## RECORD EXTRACTS

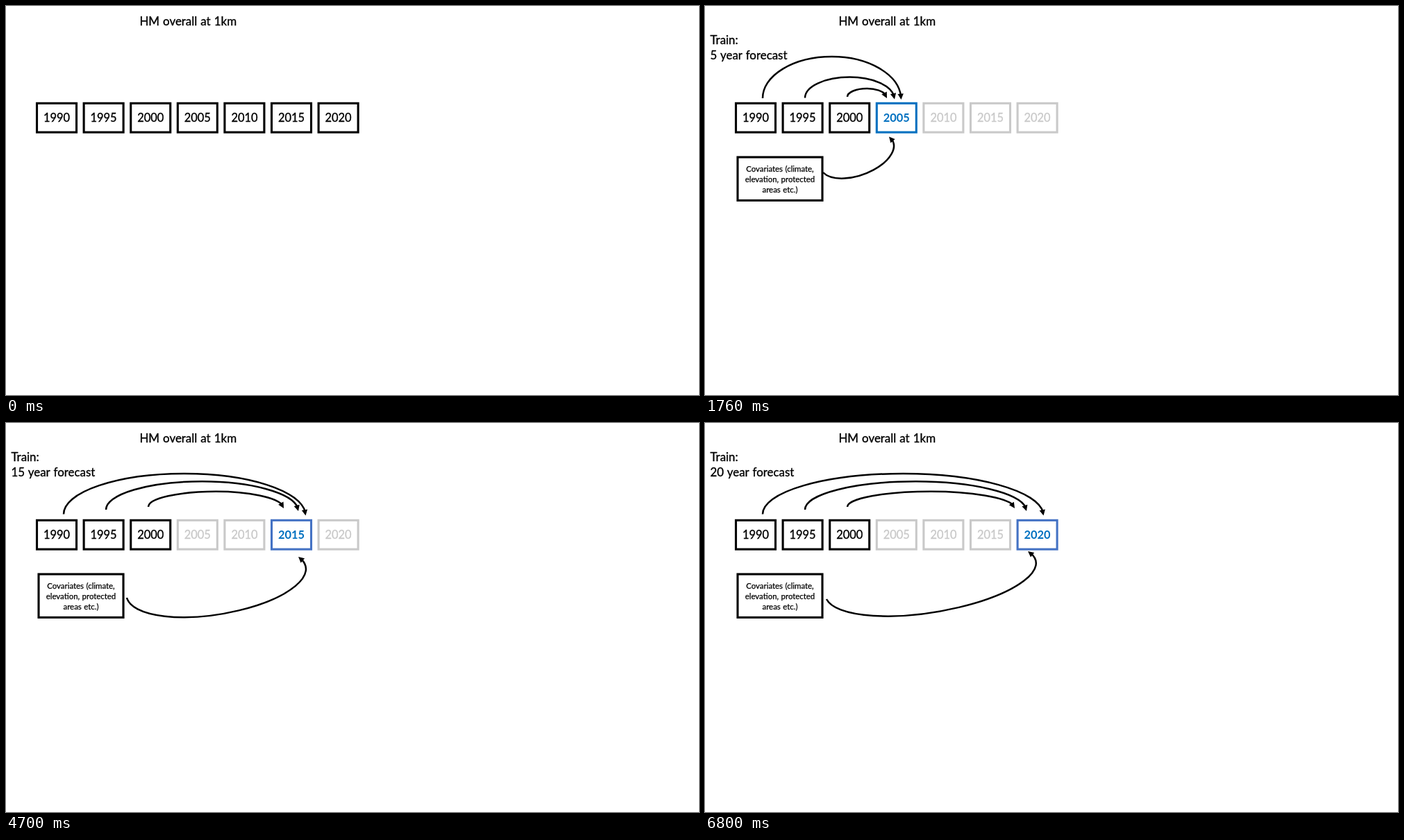
Recreate the animation shown at these times as an HTML page. Size 998 px wide and 561 px high, loop 8 s.

```html
<!DOCTYPE html>
<html lang="en">
<head>
<meta charset="utf-8">
<title>Forecast training steps</title>
<style>
  html, body { margin: 0; width: 100%; height: 100%; overflow: hidden; background: #fff; }
  svg { display: block; width: 998px; height: 561px; }
  text {
    font-family: Lato, Inter, sans-serif; font-size: 16.9px; word-spacing: .8px;
    fill: currentColor; stroke: currentColor; stroke-width: .35px;
  }
  .year { font-size: 16.4px; text-anchor: middle; }
  .chosen { font-weight: 700; stroke: none; }
  .note { font-size: 11.4px; word-spacing: .6px; text-anchor: middle; stroke-width: .25px; }
  rect { fill: #fff; stroke: currentColor; stroke-width: 3.1; }
  .line { fill: none; stroke: #000; stroke-width: 2.5; }
  .scene { visibility: hidden; animation: 8s step-end infinite; }
  .s0 { animation-name: s0; }
  .s1 { animation-name: s1; }
  .s2 { animation-name: s2; }
  .s3 { animation-name: s3; }
  .s4 { animation-name: s4; }
  @keyframes s0 { 0% { visibility: visible } 6.25%, 100% { visibility: hidden } }
  @keyframes s1 { 0% { visibility: hidden } 6.25% { visibility: visible } 32.5%, 100% { visibility: hidden } }
  @keyframes s2 { 0% { visibility: hidden } 32.5% { visibility: visible } 58.75%, 100% { visibility: hidden } }
  @keyframes s3 { 0% { visibility: hidden } 58.75% { visibility: visible } 85%, 100% { visibility: hidden } }
  @keyframes s4 { 0% { visibility: hidden } 85%, 100% { visibility: visible } }
</style>
</head>
<body>
<svg id="stage" viewBox="0 0 998 561">
  <text x="192.4" y="28">HM overall at 1km</text>
</svg>
<script>
const BLACK = '#000', GREY = '#c9c9c9', BLUE = '#0070c0', INDIGO = '#4472c4';

// Heights of the three arcs: their tops and their tips.
const near = { tops: [73, 102.5, 119], ends: [135, 134.5, 133], edge: BLUE };
const far = { tops: [73, 84.3, 98.8], ends: [133.5, 127, 123], edge: INDIGO };

// tips: where each arc lands; feed: start and tip of the lower arrow
const steps = [
  { ...near, tips: [282.5, 273, 262], feed: [170, 240, 265, 188.5] },
  { ...near, tips: [345.5, 337, 333], feed: [174, 249, 348, 197] },
  { ...far, tips: [431.5, 421, 400], feed: [174, 252, 421, 193] },
  { ...far, tips: [487.5, 463, 446], feed: [175, 254, 465, 185] }
];

const rect = (x, y, w, h, color) =>
  `<rect x="${x}" y="${y}" width="${w}" height="${h}" color="${color}"/>`;

const label = (cls, x, y, str, color = BLACK) =>
  `<text class="${cls}" x="${x}" y="${y}" color="${color}">${str}</text>`;

function yearBox(i, edge, ink = edge, cls = 'year') {
  const x = 44.5 + 67.6 * i;
  return rect(x, 140.3, 57, 41.8, edge) + label(cls, x + 28.5, 167, 1990 + 5 * i, ink);
}

// The head follows the chord of the last stretch; the line stops inside it.
function arrow(d) {
  const path = document.createElementNS('http://www.w3.org/2000/svg', 'path');
  path.setAttribute('d', d);
  const len = path.getTotalLength();
  const tip = path.getPointAtLength(len), back = path.getPointAtLength(len - 8);
  const turn = Math.atan2(tip.y - back.y, tip.x - back.x) * 180 / Math.PI;
  return `<path class="line" d="${d}" stroke-dasharray="${len - 5} ${len}"/>
    <path d="M0 0L-8.4 4.2V-4.2Z" transform="translate(${tip.x} ${tip.y}) rotate(${turn})"/>`;
}

// Half an ellipse, its start a little higher than its tip.
function arc(x0, x1, top, end) {
  const r = (x1 - x0) / 2, y0 = end - 2;
  return arrow(`M${x0} ${y0}A${r} ${y0 - top} 0 0 1 ${x0 + r} ${top}
    A${r} ${end - top} 0 0 1 ${x1} ${end}`);
}

// Just over half of an ellipse, tilted towards the tip.
function feedArrow([x0, y0, x1, y1]) {
  const half = Math.hypot(x1 - x0, y1 - y0) / 2;
  const tilt = .7 * Math.atan2(y1 - y0, x1 - x0) * 180 / Math.PI;
  const depth = Math.min(38 + .07 * half, .54 * half);
  return arrow(`M${x0} ${y0}A${1.03 * half} ${depth} ${tilt} 1 0 ${x1} ${y1}`);
}

function covariates() {
  const lines = ['Covariates (climate,', 'elevation, protected', 'areas etc.)'];
  return rect(47, 218, 122, 62.4, BLACK) +
    lines.map((s, i) => label('note', 108, 238.7 + 15 * i, s)).join('');
}

function scene({ tips, tops, ends, edge, feed }, n) {
  let out = label('', 7.5, 55, 'Train:') + label('', 7.5, 77, `${5 * n} year forecast`);
  for (let i = 0; i < 7; i++) {
    if (i < 3) out += yearBox(i, BLACK);
    else if (i === n + 2) out += yearBox(i, edge, BLUE, 'year chosen');
    else out += yearBox(i, GREY);
  }
  if (n === 2) out += '<path d="M246 183H306" stroke="#000" stroke-width="1.3"/>';
  const arcs = tips.map((x, i) => arc(83 + 61 * i, x, tops[i], ends[i]));
  return out + covariates() + arcs.join('') + feedArrow(feed);
}

const intro = Array.from({ length: 7 }, (_, i) => yearBox(i, BLACK)).join('');
const scenes = [intro, ...steps.map((s, i) => scene(s, i + 1))];
document.getElementById('stage').insertAdjacentHTML('beforeend',
  scenes.map((s, i) => `<g class="scene s${i}">${s}</g>`).join(''));
</script>
</body>
</html>
```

## REQUIRED WORK
Exactly repeat the data above; the pictures do not belong in your copy.

## SOLUTION TO THE EXERCISE
Recreate the animation shown at these times as an HTML page. Size 998 px wide and 561 px high, loop 8 s.

```html
<!DOCTYPE html>
<html lang="en">
<head>
<meta charset="utf-8">
<title>Forecast training steps</title>
<style>
  html, body { margin: 0; width: 100%; height: 100%; overflow: hidden; background: #fff; }
  svg { display: block; width: 998px; height: 561px; }
  text {
    font-family: Lato, Inter, sans-serif; font-size: 16.9px; word-spacing: .8px;
    fill: currentColor; stroke: currentColor; stroke-width: .35px;
  }
  .year { font-size: 16.4px; text-anchor: middle; }
  .chosen { font-weight: 700; stroke: none; }
  .note { font-size: 11.4px; word-spacing: .6px; text-anchor: middle; stroke-width: .25px; }
  rect { fill: #fff; stroke: currentColor; stroke-width: 3.1; }
  .line { fill: none; stroke: #000; stroke-width: 2.5; }
  .scene { visibility: hidden; animation: 8s step-end infinite; }
  .s0 { animation-name: s0; }
  .s1 { animation-name: s1; }
  .s2 { animation-name: s2; }
  .s3 { animation-name: s3; }
  .s4 { animation-name: s4; }
  @keyframes s0 { 0% { visibility: visible } 6.25%, 100% { visibility: hidden } }
  @keyframes s1 { 0% { visibility: hidden } 6.25% { visibility: visible } 32.5%, 100% { visibility: hidden } }
  @keyframes s2 { 0% { visibility: hidden } 32.5% { visibility: visible } 58.75%, 100% { visibility: hidden } }
  @keyframes s3 { 0% { visibility: hidden } 58.75% { visibility: visible } 85%, 100% { visibility: hidden } }
  @keyframes s4 { 0% { visibility: hidden } 85%, 100% { visibility: visible } }
</style>
</head>
<body>
<svg id="stage" viewBox="0 0 998 561">
  <text x="192.4" y="28">HM overall at 1km</text>
</svg>
<script>
const BLACK = '#000', GREY = '#c9c9c9', BLUE = '#0070c0', INDIGO = '#4472c4';

// Heights of the three arcs: their tops and their tips.
const near = { tops: [73, 102.5, 119], ends: [135, 134.5, 133], edge: BLUE };
const far = { tops: [73, 84.3, 98.8], ends: [133.5, 127, 123], edge: INDIGO };

// tips: where each arc lands; feed: start and tip of the lower arrow
const steps = [
  { ...near, tips: [282.5, 273, 262], feed: [170, 240, 265, 188.5] },
  { ...near, tips: [345.5, 337, 333], feed: [174, 249, 348, 197] },
  { ...far, tips: [431.5, 421, 400], feed: [174, 252, 421, 193] },
  { ...far, tips: [487.5, 463, 446], feed: [175, 254, 465, 185] }
];

const rect = (x, y, w, h, color) =>
  `<rect x="${x}" y="${y}" width="${w}" height="${h}" color="${color}"/>`;

const label = (cls, x, y, str, color = BLACK) =>
  `<text class="${cls}" x="${x}" y="${y}" color="${color}">${str}</text>`;

function yearBox(i, edge, ink = edge, cls = 'year') {
  const x = 44.5 + 67.6 * i;
  return rect(x, 140.3, 57, 41.8, edge) + label(cls, x + 28.5, 167, 1990 + 5 * i, ink);
}

// The head follows the chord of the last stretch; the line stops inside it.
function arrow(d) {
  const path = document.createElementNS('http://www.w3.org/2000/svg', 'path');
  path.setAttribute('d', d);
  const len = path.getTotalLength();
  const tip = path.getPointAtLength(len), back = path.getPointAtLength(len - 8);
  const turn = Math.atan2(tip.y - back.y, tip.x - back.x) * 180 / Math.PI;
  return `<path class="line" d="${d}" stroke-dasharray="${len - 5} ${len}"/>
    <path d="M0 0L-8.4 4.2V-4.2Z" transform="translate(${tip.x} ${tip.y}) rotate(${turn})"/>`;
}

// Half an ellipse, its start a little higher than its tip.
function arc(x0, x1, top, end) {
  const r = (x1 - x0) / 2, y0 = end - 2;
  return arrow(`M${x0} ${y0}A${r} ${y0 - top} 0 0 1 ${x0 + r} ${top}
    A${r} ${end - top} 0 0 1 ${x1} ${end}`);
}

// Just over half of an ellipse, tilted towards the tip.
function feedArrow([x0, y0, x1, y1]) {
  const half = Math.hypot(x1 - x0, y1 - y0) / 2;
  const tilt = .7 * Math.atan2(y1 - y0, x1 - x0) * 180 / Math.PI;
  const depth = Math.min(38 + .07 * half, .54 * half);
  return arrow(`M${x0} ${y0}A${1.03 * half} ${depth} ${tilt} 1 0 ${x1} ${y1}`);
}

function covariates() {
  const lines = ['Covariates (climate,', 'elevation, protected', 'areas etc.)'];
  return rect(47, 218, 122, 62.4, BLACK) +
    lines.map((s, i) => label('note', 108, 238.7 + 15 * i, s)).join('');
}

function scene({ tips, tops, ends, edge, feed }, n) {
  let out = label('', 7.5, 55, 'Train:') + label('', 7.5, 77, `${5 * n} year forecast`);
  for (let i = 0; i < 7; i++) {
    if (i < 3) out += yearBox(i, BLACK);
    else if (i === n + 2) out += yearBox(i, edge, BLUE, 'year chosen');
    else out += yearBox(i, GREY);
  }
  if (n === 2) out += '<path d="M246 183H306" stroke="#000" stroke-width="1.3"/>';
  const arcs = tips.map((x, i) => arc(83 + 61 * i, x, tops[i], ends[i]));
  return out + covariates() + arcs.join('') + feedArrow(feed);
}

const intro = Array.from({ length: 7 }, (_, i) => yearBox(i, BLACK)).join('');
const scenes = [intro, ...steps.map((s, i) => scene(s, i + 1))];
document.getElementById('stage').insertAdjacentHTML('beforeend',
  scenes.map((s, i) => `<g class="scene s${i}">${s}</g>`).join(''));
</script>
</body>
</html>
```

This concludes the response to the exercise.